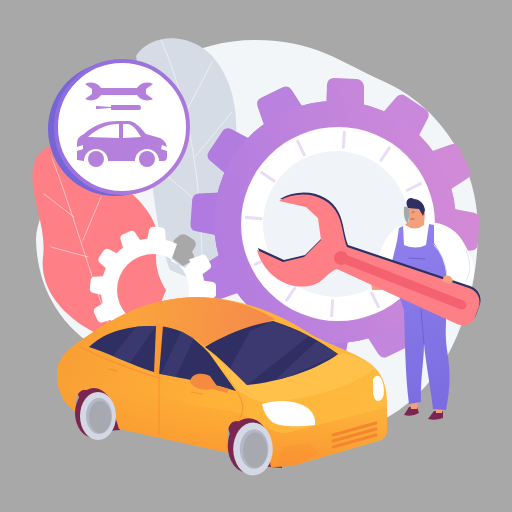
<!DOCTYPE html>
<html lang="en">
<head>
<meta charset="utf-8">
<title>Car repair service</title>
<style>
:root {
  --backdrop: #a8a8a8;
  --cloud: #f3f6f9;
  --mist: #d6dce5;
  --white: #ffffff;
  --coral: #ff7f86;
  --coral-deep: #f4626f;
  --navy: #2f2f63;
  --violet: #8776e8;
  --violet-deep: #6d62cf;
  --orchid: #b480dc;
  --plum: #7a2650;
  --skin: #f4a07c;
  --rim: #d4d8e4;
  --amber-deep: #f5852f;
}
html, body { margin: 0; height: 100%; overflow: hidden; background: var(--backdrop); }
.canvas { display: block; width: 512px; height: 512px; }
.backdrop { fill: var(--backdrop); }
.cloud { fill: var(--cloud); }
.mist { fill: var(--mist); }
.white { fill: var(--white); }
.coral { fill: var(--coral); }
.navy { fill: var(--navy); }
.orchid { fill: var(--orchid); }
.plum { fill: var(--plum); }
.skin { fill: var(--skin); }
.rim { fill: var(--rim); }
.amber-deep { fill: var(--amber-deep); }
.line { fill: none; stroke-linecap: round; stroke-linejoin: round; }
.leaf-vein { stroke: var(--white); stroke-width: 1; opacity: .5; }
.tick { stroke: #e9dcf6; stroke-width: 3; }
.seam { stroke: var(--amber-deep); stroke-width: 1; opacity: .7; }
</style>
</head>
<body>
<svg class="canvas" viewBox="0 0 512 512" role="img" aria-label="Mechanic with a giant wrench, gears and a yellow car">
  <defs>
    <linearGradient id="gear-fill" x1="193" y1="250" x2="478" y2="200" gradientUnits="userSpaceOnUse">
      <stop offset="0" stop-color="#b07ae0"/><stop offset=".55" stop-color="#c285dc"/><stop offset="1" stop-color="#d48ad6"/>
    </linearGradient>
    <linearGradient id="badge-ring" x1="50" y1="80" x2="190" y2="170" gradientUnits="userSpaceOnUse">
      <stop offset="0" stop-color="#8a6be0"/><stop offset="1" stop-color="#b47bdc"/>
    </linearGradient>
    <linearGradient id="car-body" x1="80" y1="330" x2="370" y2="450" gradientUnits="userSpaceOnUse">
      <stop offset="0" stop-color="#f9a035"/><stop offset=".5" stop-color="#ffb238"/><stop offset="1" stop-color="#fdbb3f"/>
    </linearGradient>
    <linearGradient id="car-roof" x1="130" y1="310" x2="270" y2="330" gradientUnits="userSpaceOnUse">
      <stop offset="0" stop-color="#fba43c"/><stop offset="1" stop-color="#f58a4c"/>
    </linearGradient>
    <linearGradient id="car-shade" x1="0" y1="390" x2="0" y2="465" gradientUnits="userSpaceOnUse">
      <stop offset="0" stop-color="#f98a2c" stop-opacity="0"/><stop offset="1" stop-color="#f7822c" stop-opacity=".6"/>
    </linearGradient>
    <linearGradient id="overalls" x1="395" y1="230" x2="450" y2="410" gradientUnits="userSpaceOnUse">
      <stop offset="0" stop-color="#9080ee"/><stop offset="1" stop-color="#7a6be0"/>
    </linearGradient>
    <path id="gear-tooth" d="M-22 -112 L-19 -138 Q-18 -144 -12 -144 H12 Q18 -144 19 -138 L22 -112 Z"/>
    <path id="small-tooth" d="M-10 -46 L-8 -60 Q-7 -63 -4 -63 H4 Q7 -63 8 -60 L10 -46 Z"/>
    <path id="dial-tick" class="line tick" d="M0 -92 V-77"/>
    <g id="wheel">
      <ellipse class="plum" cx="-4" cy="-3" rx="19" ry="25"/>
      <ellipse class="rim" rx="18" ry="24"/>
      <ellipse cx="1" rx="13" ry="18" fill="#b2b8c8"/>
      <ellipse cx="2" cy="1" rx="11" ry="16" fill="#a8a9b0"/>
    </g>
    <path id="wrench-shape" d="M279 201 C300 189 328 194 338 215 C343 226 343 237 347 247 L469 288 C477 291 481 298 479 306 L475 317 C472 325 464 327 457 324 L337 269 C326 273 323 284 309 286 C285 290 263 273 257 250 L283 262 L304 257 L321 240 L318 218 L306 207 Z"/>
  </defs>

  <rect class="backdrop" width="512" height="512"/>

  <g id="scenery">
    <path class="cloud" d="M36 240 C36 205 75 165 115 115 C145 70 195 40 255 40 C315 40 340 62 385 82 C440 107 479 165 478 232 C477 300 453 380 388 417 L300 400 L100 350 C58 325 37 285 36 240 Z"/>
    <path class="mist" d="M136 56 C150 34 186 32 209 53 C231 74 240 110 235 148 L218 290 L170 270 C150 220 148 110 136 56 Z"/>
    <path class="line leaf-vein" d="M161 40 C188 100 202 180 202 270 M186 112 L212 62 M195 157 L232 112 M190 130 L146 96 M199 203 L160 170"/>
    <path class="coral" d="M33 168 C36 152 48 143 66 143 L128 190 C146 206 161 225 157 246 C154 265 158 277 166 290 L150 330 L98 334 C68 320 39 292 43 257 C47 225 29 197 33 168 Z"/>
    <path class="line leaf-vein" d="M52 158 C72 210 88 268 109 325 M74 217 L44 194 M88 257 L51 247 M83 240 L101 197 M99 292 L129 245"/>
  </g>

  <g id="large-gear">
    <g fill="url(#gear-fill)">
      <circle cx="335" cy="222" r="121"/>
      <path d="M326 110 L327 84 Q328 78 334 78 L357 79 Q363 80 364 86 L364 112 Z"/>
    </g>
    <g transform="translate(335 222) rotate(4)">
      <g fill="#c988db">
        <use href="#gear-tooth" transform="rotate(30)"/>
        <use href="#gear-tooth" transform="rotate(60)" fill="#d08ad8"/>
        <use href="#gear-tooth" transform="rotate(90)" fill="#d28ad7"/>
        <use href="#gear-tooth" transform="rotate(120)"/>
        <use href="#gear-tooth" transform="rotate(150)" fill="#c286dc"/>
      </g>
      <g fill="#b57ddf">
        <use href="#gear-tooth" transform="rotate(180)"/>
        <use href="#gear-tooth" transform="rotate(210)"/>
        <use href="#gear-tooth" transform="rotate(240)"/>
        <use href="#gear-tooth" transform="rotate(270)" fill="#b07ae0"/>
        <use href="#gear-tooth" transform="rotate(300)" fill="#b27be0"/>
        <use href="#gear-tooth" transform="rotate(330)" fill="#bb81de"/>
      </g>
    </g>
    <circle cx="335" cy="222" r="121" fill="url(#gear-fill)"/>
    <circle class="white" cx="338" cy="224" r="97"/>
    <circle cx="336" cy="224" r="73" fill="#f0f4f8"/>
    <g transform="translate(338 224) rotate(4)">
      <use href="#dial-tick"/>
      <use href="#dial-tick" transform="rotate(30)"/>
      <use href="#dial-tick" transform="rotate(60)"/>
      <use href="#dial-tick" transform="rotate(150)"/>
      <use href="#dial-tick" transform="rotate(180)"/>
      <use href="#dial-tick" transform="rotate(210)"/>
      <use href="#dial-tick" transform="rotate(240)"/>
      <use href="#dial-tick" transform="rotate(270)"/>
      <use href="#dial-tick" transform="rotate(300)"/>
      <use href="#dial-tick" transform="rotate(330)"/>
    </g>
  </g>

  <g id="small-gear">
    <path class="backdrop" d="M174 240 L180 235 Q184 233 188 236 L194 240 Q197 243 195 247 L192 252 Q196 257 192 261 L183 266 L170 256 Z"/>
    <g class="white" transform="translate(153 290)">
      <use href="#small-tooth" transform="rotate(4)"/>
      <use href="#small-tooth" transform="rotate(62)"/>
      <use href="#small-tooth" transform="rotate(90)"/>
      <use href="#small-tooth" transform="rotate(-25)"/>
      <use href="#small-tooth" transform="rotate(-55)"/>
      <use href="#small-tooth" transform="rotate(-85)"/>
      <use href="#small-tooth" transform="rotate(-115)"/>
      <path fill-rule="evenodd" d="M-52 0 A52 52 0 0 1 24 -46 L18 -29 L32 -22 L41 -32 A52 52 0 0 1 52 0 A52 52 0 0 1 -52 0 Z M-36 0 A36 36 0 0 0 36 0 A36 36 0 0 0 -36 0 Z"/>
    </g>
  </g>

  <g id="service-badge">
    <circle cx="115" cy="129" r="67" fill="#7565d6"/>
    <circle cx="122" cy="127" r="66" fill="#fff" stroke="url(#badge-ring)" stroke-width="4"/>
    <g class="orchid">
      <path d="M85 84 C91 81 98 83 101 88 H137 C140 83 147 81 153 84 L146 89 V94 L153 99 C147 102 140 100 137 95 H101 C98 100 91 102 85 99 L92 94 V89 Z"/>
      <path d="M96 106 L111 107 V105 H139 Q141 105 141 107.500 Q141 110 139 110 H111 V108 L96 109 Z"/>
      <path d="M77 160 V143 Q77 137 84 134 C94 125 104 121 118 121 H128 C135 121 140 127 146 134 L160 138 Q167 141 167 150 V157 Q167 161 163 161 H159 A12 12 0 0 0 135 161 H108 A12 12 0 0 0 84 161 Z"/>
      <circle cx="96" cy="159" r="8"/>
      <circle cx="147" cy="159" r="8"/>
    </g>
    <path class="white" d="M88 137 C98 128 107 124 119 124 V138 Z M123 124 H128 C133 125 137 130 141 137 L123 138 Z M162 145 L167 147 V151 L161 149 Z M77 147 L83 145 V149 L77 151 Z"/>
  </g>

  <g id="mechanic">
    <path class="backdrop" d="M404 207 Q407 205 410 210 L408 224 Q403 220 404 207 Z"/>
    <g id="shoes" class="plum">
      <path d="M409 407 L417 407 L419 413 Q412 417 404 415 Z"/>
      <path d="M434 411 L443 411 V418 Q435 421 428 419 Z"/>
    </g>
    <path class="skin" d="M410 400 H418 L417 409 H411 Z M435 404 H444 L442 413 H436 Z"/>
    <path class="white" d="M398 227 L411 222 L425 222 C444 221 458 230 466 247 C475 263 477 274 469 287 L444 291 L391 291 L372 288 C375 265 381 237 398 227 Z"/>
    <path d="M397 241 L399 228 L403 226 L404 245 Q416 250 426 245 L429 224 L434 225 L434 243 C440 252 445 260 447 274 C450 300 443 322 447 350 C451 373 450 389 446 410 L433 409 C431 390 426 365 424 344 C424 360 420 383 421 402 L409 404 C405 373 405 339 404 310 L390 270 Z" fill="url(#overalls)"/>
    <path class="line" d="M424 344 L421 310 M409 258 L425 259" stroke="#6d62cf" stroke-width="1"/>
    <path class="skin" d="M409 207 L422 204 L425 213 L424 225 Q415 232 405 225 L409 221 Z"/>
    <path class="navy" d="M408 208 C404 201 409 196 414 199 C419 199 424 203 425 210 L423 216 L419 209 Z"/>
    <path class="line" d="M412 212 L414 212 M411 219 L414 219" stroke="#b85c4b" stroke-width="1"/>
    <path class="skin" d="M371 281 Q376 279 381 284 L382 290 L372 290 Z"/>
  </g>

  <g id="wrench">
    <use href="#wrench-shape" class="navy" transform="translate(1 -2)"/>
    <use href="#wrench-shape" class="coral"/>
    <path class="line" d="M342 258 L462 305" stroke="#f4626f" stroke-width="9"/>
    <circle cx="341" cy="258" r="7" fill="#f4626f"/>
    <path class="skin" d="M444 276 Q451 274 453 281 L450 284 L442 281 Z"/>
    <path class="line" d="M434 245 Q445 255 447 276 M466 250 Q474 269 466 281" stroke="#e3e7ef" stroke-width="1"/>
  </g>

  <g id="car">
    <path class="plum" d="M76 390 H120 V430 L94 432 Z M226 420 H282 V468 L238 464 Z"/>
    <path id="body" d="M57 371 C58 355 75 344 90 334 C123 311 158 298 195 297 C241 297 280 314 312 335 C334 347 363 355 374 367 C384 376 387 390 387 403 V432 Q386 439 378 441 L292 466 L271 467 C267 438 251 421 236 421 C228 422 225 432 229 453 L119 429 C113 405 101 389 87 389 C77 390 73 399 78 414 C64 405 56 391 57 371 Z" fill="url(#car-body)"/>
    <path d="M58 382 C107 371 160 402 230 411 C250 414 270 435 287 433 L387 407 V432 Q386 439 378 441 L292 466 L271 467 C267 438 251 421 236 421 C228 422 225 432 229 453 L119 429 C113 405 101 389 87 389 C77 390 73 399 78 414 C65 405 59 394 58 382 Z" fill="url(#car-shade)"/>
    <path id="roof" d="M115 319 C139 305 166 298 195 297 C226 297 252 306 275 319 L204 346 C188 330 170 325 150 326 Z" fill="url(#car-roof)"/>
    <path d="M204 346 L247 386 C280 381 315 369 343 353 C356 357 369 361 375 368 C354 386 308 401 263 402 C253 401 246 395 239 391 Z" fill="#ffc14a"/>
    <g id="windows">
      <path class="navy" d="M89 347 C103 333 127 325 156 326 C180 327 194 337 209 353 L236 391 C208 382 190 380 160 374 C130 365 106 352 89 347 Z"/>
      <path class="navy" d="M205 347 C225 335 249 325 273 321 C299 329 320 341 338 354 C315 371 278 382 247 385 C233 371 220 358 205 347 Z"/>
      <path d="M250 331 L273 321 L309 336 L247 385 L230 368 Z M317 341 L338 354 L291 376 L275 380 Z" fill="#45427c" opacity=".55"/>
      <path d="M137 326 L156 326 L130 363 L113 356 Z M181 331 L194 338 L176 377 L161 374 Z" fill="#45427c" opacity=".5"/>
      <path d="M156 326 L163 326 L159 375 L154 373 Z" fill="#f99a36"/>
    </g>
    <path class="line seam" d="M159 374 V434 M237 392 C244 402 245 411 239 420 M79 346 C105 360 133 370 159 378 M109 369 L117 371 M191 392 L202 394"/>
    <path id="mirror" d="M190 382 C191 373 202 372 210 376 L217 386 L229 389 L227 393 L213 389 C203 391 194 389 190 382 Z" fill="#f58b3f"/>
    <g id="headlights" class="white">
      <path d="M262 404 C277 399 298 400 309 409 Q316 416 315 425 C297 427 280 427 272 422 Q264 415 262 404 Z"/>
      <path d="M373 379 Q378 372 382 380 Q386 393 382 399 Q376 405 373 394 Z"/>
    </g>
    <path id="grille" class="line" d="M333 435 L376 423 M333 441 L376 429 M333 447 L376 435" stroke="#f5852f" stroke-width="3"/>
    <path class="amber-deep" d="M282 447 L310 443 L319 454 L292 466 L278 466 Z" opacity=".25"/>
    <use href="#wheel" transform="translate(98 416)"/>
    <use href="#wheel" transform="translate(253 449) scale(1.1)"/>
  </g>
</svg>
</body>
</html>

> **WHAT YOU SHOULD DO**: Reproduce exactly the stretch of the material above that starts at the line with "326 L156 326" and ends at the line with "404 C277 399", both included, and nothing else.

> **ANSWER TO THE PROBLEM**:
      <path d="M137 326 L156 326 L130 363 L113 356 Z M181 331 L194 338 L176 377 L161 374 Z" fill="#45427c" opacity=".5"/>
      <path d="M156 326 L163 326 L159 375 L154 373 Z" fill="#f99a36"/>
    </g>
    <path class="line seam" d="M159 374 V434 M237 392 C244 402 245 411 239 420 M79 346 C105 360 133 370 159 378 M109 369 L117 371 M191 392 L202 394"/>
    <path id="mirror" d="M190 382 C191 373 202 372 210 376 L217 386 L229 389 L227 393 L213 389 C203 391 194 389 190 382 Z" fill="#f58b3f"/>
    <g id="headlights" class="white">
      <path d="M262 404 C277 399 298 400 309 409 Q316 416 315 425 C297 427 280 427 272 422 Q264 415 262 404 Z"/>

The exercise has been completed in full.